The Child Poverty Bill making its way through Parliament is laudable in its aims but the poverty targets it will make legally binding are badly flawed. The targets focus solely on income and define poverty in relative terms. As a result the Bill is actually about tackling inequality, which is not the same thing at all. Having less than other people does not by definition make you poor. And indeed, the perverse aspect of one of the targets – a reduction in the number of children living in households below 60 per cent of the median income – is that a recession will even appear to reduce child poverty, as the median income falls whilst the incomes of those on benefits do not.
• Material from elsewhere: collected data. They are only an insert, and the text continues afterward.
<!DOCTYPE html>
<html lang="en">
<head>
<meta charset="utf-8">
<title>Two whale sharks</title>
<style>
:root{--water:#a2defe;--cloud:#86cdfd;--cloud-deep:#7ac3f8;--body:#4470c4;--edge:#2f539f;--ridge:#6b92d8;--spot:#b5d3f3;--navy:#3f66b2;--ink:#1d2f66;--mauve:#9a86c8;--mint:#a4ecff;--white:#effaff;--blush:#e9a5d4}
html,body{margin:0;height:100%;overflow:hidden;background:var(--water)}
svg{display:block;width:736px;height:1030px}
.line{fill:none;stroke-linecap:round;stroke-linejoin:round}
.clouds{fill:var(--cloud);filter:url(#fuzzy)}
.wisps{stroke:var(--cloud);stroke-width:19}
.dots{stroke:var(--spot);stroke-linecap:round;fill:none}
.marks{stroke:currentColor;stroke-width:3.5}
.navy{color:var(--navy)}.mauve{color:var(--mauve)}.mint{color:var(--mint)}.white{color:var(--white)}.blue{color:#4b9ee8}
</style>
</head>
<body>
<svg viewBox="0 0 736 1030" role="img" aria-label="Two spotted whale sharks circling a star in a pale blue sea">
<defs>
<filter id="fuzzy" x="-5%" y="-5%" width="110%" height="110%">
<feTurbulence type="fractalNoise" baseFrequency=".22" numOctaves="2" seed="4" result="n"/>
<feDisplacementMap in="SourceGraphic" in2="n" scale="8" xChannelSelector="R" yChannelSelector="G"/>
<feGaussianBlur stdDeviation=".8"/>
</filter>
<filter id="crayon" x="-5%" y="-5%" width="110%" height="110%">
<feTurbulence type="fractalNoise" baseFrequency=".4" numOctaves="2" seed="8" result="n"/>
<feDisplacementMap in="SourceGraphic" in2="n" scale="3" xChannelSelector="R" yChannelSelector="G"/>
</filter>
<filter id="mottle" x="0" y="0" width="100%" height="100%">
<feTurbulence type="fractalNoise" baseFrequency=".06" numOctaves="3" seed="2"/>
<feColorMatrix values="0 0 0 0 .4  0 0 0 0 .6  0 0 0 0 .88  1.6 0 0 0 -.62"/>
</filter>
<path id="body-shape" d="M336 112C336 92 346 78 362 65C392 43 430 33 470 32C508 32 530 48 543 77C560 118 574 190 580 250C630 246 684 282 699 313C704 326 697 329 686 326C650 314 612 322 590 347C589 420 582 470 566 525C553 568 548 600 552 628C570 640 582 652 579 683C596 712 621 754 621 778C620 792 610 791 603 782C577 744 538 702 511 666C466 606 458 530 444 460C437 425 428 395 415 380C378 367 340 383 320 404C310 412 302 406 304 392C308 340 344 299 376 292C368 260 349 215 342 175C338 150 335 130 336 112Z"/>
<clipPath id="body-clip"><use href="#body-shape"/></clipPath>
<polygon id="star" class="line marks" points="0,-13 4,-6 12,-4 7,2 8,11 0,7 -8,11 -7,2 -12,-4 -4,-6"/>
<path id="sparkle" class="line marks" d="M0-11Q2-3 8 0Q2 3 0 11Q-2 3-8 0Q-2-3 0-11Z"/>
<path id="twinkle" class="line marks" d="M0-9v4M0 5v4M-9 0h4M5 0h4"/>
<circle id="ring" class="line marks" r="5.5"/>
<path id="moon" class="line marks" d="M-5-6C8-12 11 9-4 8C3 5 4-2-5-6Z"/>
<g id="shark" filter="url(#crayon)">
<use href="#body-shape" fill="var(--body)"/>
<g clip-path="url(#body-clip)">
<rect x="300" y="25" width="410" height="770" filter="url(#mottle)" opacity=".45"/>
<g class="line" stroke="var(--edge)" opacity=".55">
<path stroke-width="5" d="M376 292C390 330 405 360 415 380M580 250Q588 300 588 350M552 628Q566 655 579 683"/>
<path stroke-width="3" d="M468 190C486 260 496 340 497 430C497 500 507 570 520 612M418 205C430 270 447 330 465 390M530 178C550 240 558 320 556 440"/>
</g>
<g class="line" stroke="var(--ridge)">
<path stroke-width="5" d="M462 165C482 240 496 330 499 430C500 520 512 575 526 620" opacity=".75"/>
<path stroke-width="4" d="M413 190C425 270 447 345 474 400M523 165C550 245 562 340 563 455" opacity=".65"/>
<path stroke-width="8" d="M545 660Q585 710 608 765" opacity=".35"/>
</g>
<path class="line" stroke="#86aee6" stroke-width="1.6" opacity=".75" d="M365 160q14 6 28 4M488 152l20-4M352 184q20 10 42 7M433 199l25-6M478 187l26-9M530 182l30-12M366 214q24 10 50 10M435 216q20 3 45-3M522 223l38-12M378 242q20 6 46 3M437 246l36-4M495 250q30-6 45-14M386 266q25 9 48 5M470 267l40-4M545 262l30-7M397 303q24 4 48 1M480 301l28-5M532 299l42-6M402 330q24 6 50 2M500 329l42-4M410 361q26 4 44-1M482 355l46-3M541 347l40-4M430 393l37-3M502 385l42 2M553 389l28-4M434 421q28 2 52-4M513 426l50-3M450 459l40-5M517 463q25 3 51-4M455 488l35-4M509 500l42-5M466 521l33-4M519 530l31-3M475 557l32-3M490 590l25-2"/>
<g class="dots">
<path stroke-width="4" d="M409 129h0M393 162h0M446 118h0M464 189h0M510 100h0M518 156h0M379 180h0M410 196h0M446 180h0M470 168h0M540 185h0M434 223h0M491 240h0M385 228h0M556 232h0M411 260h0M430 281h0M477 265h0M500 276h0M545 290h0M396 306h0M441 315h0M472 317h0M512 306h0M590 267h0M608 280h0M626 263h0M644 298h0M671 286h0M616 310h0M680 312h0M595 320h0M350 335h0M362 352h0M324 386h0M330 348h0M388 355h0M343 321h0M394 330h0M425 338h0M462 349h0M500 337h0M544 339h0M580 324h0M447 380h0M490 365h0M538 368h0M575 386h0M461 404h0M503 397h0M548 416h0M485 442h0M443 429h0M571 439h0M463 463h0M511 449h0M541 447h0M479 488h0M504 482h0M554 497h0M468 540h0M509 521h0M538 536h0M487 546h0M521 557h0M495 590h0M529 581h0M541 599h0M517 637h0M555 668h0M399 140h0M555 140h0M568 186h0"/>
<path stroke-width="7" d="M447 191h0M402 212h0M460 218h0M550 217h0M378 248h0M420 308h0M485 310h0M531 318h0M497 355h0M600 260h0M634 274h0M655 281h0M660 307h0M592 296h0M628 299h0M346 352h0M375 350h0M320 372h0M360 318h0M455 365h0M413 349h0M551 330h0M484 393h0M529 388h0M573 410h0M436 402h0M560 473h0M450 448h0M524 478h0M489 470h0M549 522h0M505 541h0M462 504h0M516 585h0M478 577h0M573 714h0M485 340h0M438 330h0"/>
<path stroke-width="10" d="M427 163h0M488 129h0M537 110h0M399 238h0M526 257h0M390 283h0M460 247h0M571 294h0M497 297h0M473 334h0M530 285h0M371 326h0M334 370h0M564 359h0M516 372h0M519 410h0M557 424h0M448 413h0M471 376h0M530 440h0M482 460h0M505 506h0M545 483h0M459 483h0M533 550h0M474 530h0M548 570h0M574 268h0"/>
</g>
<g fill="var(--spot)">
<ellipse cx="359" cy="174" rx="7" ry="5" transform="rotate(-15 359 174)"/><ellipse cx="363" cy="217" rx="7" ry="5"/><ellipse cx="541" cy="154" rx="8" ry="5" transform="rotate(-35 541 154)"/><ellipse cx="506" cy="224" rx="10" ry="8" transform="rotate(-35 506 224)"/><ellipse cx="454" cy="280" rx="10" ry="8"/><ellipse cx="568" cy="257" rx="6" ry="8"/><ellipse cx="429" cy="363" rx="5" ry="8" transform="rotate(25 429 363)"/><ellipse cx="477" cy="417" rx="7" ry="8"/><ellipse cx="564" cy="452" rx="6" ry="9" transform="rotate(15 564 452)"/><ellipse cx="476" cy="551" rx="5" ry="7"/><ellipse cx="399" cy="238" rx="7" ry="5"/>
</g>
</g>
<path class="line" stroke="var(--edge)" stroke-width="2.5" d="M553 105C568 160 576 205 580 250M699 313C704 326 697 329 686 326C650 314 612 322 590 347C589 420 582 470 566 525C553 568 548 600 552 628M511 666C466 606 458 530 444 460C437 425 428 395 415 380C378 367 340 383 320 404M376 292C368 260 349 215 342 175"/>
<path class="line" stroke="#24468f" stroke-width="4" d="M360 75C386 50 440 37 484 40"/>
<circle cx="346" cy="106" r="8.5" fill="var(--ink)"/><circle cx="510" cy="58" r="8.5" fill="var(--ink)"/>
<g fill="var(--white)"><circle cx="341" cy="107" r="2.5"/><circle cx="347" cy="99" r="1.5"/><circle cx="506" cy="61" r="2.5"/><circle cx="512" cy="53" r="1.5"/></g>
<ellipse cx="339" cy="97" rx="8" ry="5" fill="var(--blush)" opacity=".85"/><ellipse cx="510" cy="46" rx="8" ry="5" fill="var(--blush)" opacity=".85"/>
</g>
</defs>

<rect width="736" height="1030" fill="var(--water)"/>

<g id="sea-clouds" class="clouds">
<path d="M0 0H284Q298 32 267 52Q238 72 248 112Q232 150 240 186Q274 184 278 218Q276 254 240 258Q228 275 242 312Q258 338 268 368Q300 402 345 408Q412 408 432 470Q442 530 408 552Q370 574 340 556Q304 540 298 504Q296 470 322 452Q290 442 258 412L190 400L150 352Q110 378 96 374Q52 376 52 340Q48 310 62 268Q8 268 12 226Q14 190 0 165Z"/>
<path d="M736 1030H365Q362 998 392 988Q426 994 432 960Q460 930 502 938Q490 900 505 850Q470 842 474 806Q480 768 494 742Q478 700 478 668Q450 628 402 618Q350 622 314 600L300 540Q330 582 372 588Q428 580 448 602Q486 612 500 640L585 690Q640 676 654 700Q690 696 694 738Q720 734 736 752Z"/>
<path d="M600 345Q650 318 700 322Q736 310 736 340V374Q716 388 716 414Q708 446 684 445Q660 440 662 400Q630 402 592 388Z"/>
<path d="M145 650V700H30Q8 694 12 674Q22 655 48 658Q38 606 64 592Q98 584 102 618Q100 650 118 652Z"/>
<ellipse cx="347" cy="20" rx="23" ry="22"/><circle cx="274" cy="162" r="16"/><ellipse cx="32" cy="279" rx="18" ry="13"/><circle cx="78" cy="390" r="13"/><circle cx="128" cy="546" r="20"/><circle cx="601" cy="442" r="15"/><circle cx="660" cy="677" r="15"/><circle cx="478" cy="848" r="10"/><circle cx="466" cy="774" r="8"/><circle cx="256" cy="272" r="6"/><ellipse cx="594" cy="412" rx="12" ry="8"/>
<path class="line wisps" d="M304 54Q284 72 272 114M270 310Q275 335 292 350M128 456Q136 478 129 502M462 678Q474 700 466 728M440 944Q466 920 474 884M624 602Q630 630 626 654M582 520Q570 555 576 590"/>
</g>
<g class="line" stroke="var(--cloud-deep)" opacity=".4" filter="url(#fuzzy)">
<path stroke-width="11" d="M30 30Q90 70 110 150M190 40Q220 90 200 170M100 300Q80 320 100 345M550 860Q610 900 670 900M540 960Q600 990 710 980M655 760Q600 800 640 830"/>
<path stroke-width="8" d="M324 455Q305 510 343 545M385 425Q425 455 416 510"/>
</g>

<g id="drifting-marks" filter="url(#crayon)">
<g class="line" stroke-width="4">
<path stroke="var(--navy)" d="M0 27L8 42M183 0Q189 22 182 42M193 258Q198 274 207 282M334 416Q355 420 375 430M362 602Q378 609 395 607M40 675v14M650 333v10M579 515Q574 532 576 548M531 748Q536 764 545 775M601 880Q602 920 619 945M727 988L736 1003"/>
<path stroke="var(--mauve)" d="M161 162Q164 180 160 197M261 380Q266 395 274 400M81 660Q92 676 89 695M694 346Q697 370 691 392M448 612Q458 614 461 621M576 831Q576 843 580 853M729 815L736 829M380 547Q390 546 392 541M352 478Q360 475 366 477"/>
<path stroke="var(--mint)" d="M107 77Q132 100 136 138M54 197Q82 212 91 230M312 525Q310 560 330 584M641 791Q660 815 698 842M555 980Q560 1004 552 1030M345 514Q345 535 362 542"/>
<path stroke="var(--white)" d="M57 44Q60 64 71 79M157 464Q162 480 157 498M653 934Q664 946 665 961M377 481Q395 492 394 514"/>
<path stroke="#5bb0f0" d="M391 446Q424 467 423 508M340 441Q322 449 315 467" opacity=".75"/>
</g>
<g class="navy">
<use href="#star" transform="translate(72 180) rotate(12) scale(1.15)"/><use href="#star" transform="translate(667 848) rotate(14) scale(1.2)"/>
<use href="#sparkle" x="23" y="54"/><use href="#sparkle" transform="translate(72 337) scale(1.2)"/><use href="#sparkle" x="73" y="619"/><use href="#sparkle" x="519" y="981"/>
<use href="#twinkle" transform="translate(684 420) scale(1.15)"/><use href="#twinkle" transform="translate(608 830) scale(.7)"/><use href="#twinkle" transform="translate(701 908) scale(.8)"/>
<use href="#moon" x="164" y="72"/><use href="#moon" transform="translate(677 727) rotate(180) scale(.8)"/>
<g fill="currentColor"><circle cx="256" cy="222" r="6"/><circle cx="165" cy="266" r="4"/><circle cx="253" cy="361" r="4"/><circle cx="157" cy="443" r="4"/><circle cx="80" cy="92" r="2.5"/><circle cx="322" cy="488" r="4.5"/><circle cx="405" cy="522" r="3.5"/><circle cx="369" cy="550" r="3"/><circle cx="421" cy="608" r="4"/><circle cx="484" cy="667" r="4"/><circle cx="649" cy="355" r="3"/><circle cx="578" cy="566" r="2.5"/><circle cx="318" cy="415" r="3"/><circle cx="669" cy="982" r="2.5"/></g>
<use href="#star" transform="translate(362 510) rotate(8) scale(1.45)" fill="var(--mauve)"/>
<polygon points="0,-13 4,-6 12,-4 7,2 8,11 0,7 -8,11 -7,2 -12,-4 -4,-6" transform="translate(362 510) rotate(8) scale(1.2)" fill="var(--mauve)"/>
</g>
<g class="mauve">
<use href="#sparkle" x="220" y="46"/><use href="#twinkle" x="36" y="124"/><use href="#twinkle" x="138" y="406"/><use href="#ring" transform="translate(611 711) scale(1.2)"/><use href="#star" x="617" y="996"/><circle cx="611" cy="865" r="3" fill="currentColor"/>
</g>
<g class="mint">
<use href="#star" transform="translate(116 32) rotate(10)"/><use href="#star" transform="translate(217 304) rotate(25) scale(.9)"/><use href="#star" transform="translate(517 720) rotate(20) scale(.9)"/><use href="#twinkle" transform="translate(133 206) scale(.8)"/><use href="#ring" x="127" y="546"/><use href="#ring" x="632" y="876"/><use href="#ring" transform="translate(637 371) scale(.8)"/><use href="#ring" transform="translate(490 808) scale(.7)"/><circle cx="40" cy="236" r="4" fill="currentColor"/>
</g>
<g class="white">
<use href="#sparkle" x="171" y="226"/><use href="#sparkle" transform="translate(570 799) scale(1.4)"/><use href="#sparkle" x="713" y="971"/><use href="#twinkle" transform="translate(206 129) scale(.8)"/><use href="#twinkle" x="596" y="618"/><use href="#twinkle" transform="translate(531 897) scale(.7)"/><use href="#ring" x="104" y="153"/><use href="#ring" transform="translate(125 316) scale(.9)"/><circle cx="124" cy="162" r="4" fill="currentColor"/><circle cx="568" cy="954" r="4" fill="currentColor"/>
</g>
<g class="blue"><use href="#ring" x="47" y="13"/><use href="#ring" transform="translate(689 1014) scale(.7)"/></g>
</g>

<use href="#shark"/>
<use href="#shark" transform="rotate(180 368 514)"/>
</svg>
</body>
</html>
The tragedy is that we do have a fair understanding of factors which do contribute to child poverty: living in a jobless household, low educational attainment and truancy, family breakdown, teenage smoking and obesity, to name but a few. Instead of drawing an arbitrary poverty line and fiddling with income distribution around it, we would do far better to address these root causes. In the long term, if we are serious about tackling poverty, we need to ask ourselves where the money can be best spent. Should we spend a pound increasing benefits or a pound improving education for the poorest for instance?
The Child Poverty Bill is built on skewed targets which could end up enshrined in law and be legally binding on all future governments, meaning repeated missed opportunities to really help children locked in the poverty trap. For this reason the Bill should be withdrawn. Instead, the Government should vigorously target the causes of poverty directly and focus on child wellbeing. Such an approach would have a far more tangible impact on underprivileged children, one that simply moves youngsters just over an over an arbitrary income line.
Natalie Evans is editor of Poverty of Ambition, a report into child poverty launched today by think tank Policy ExchangeReuse content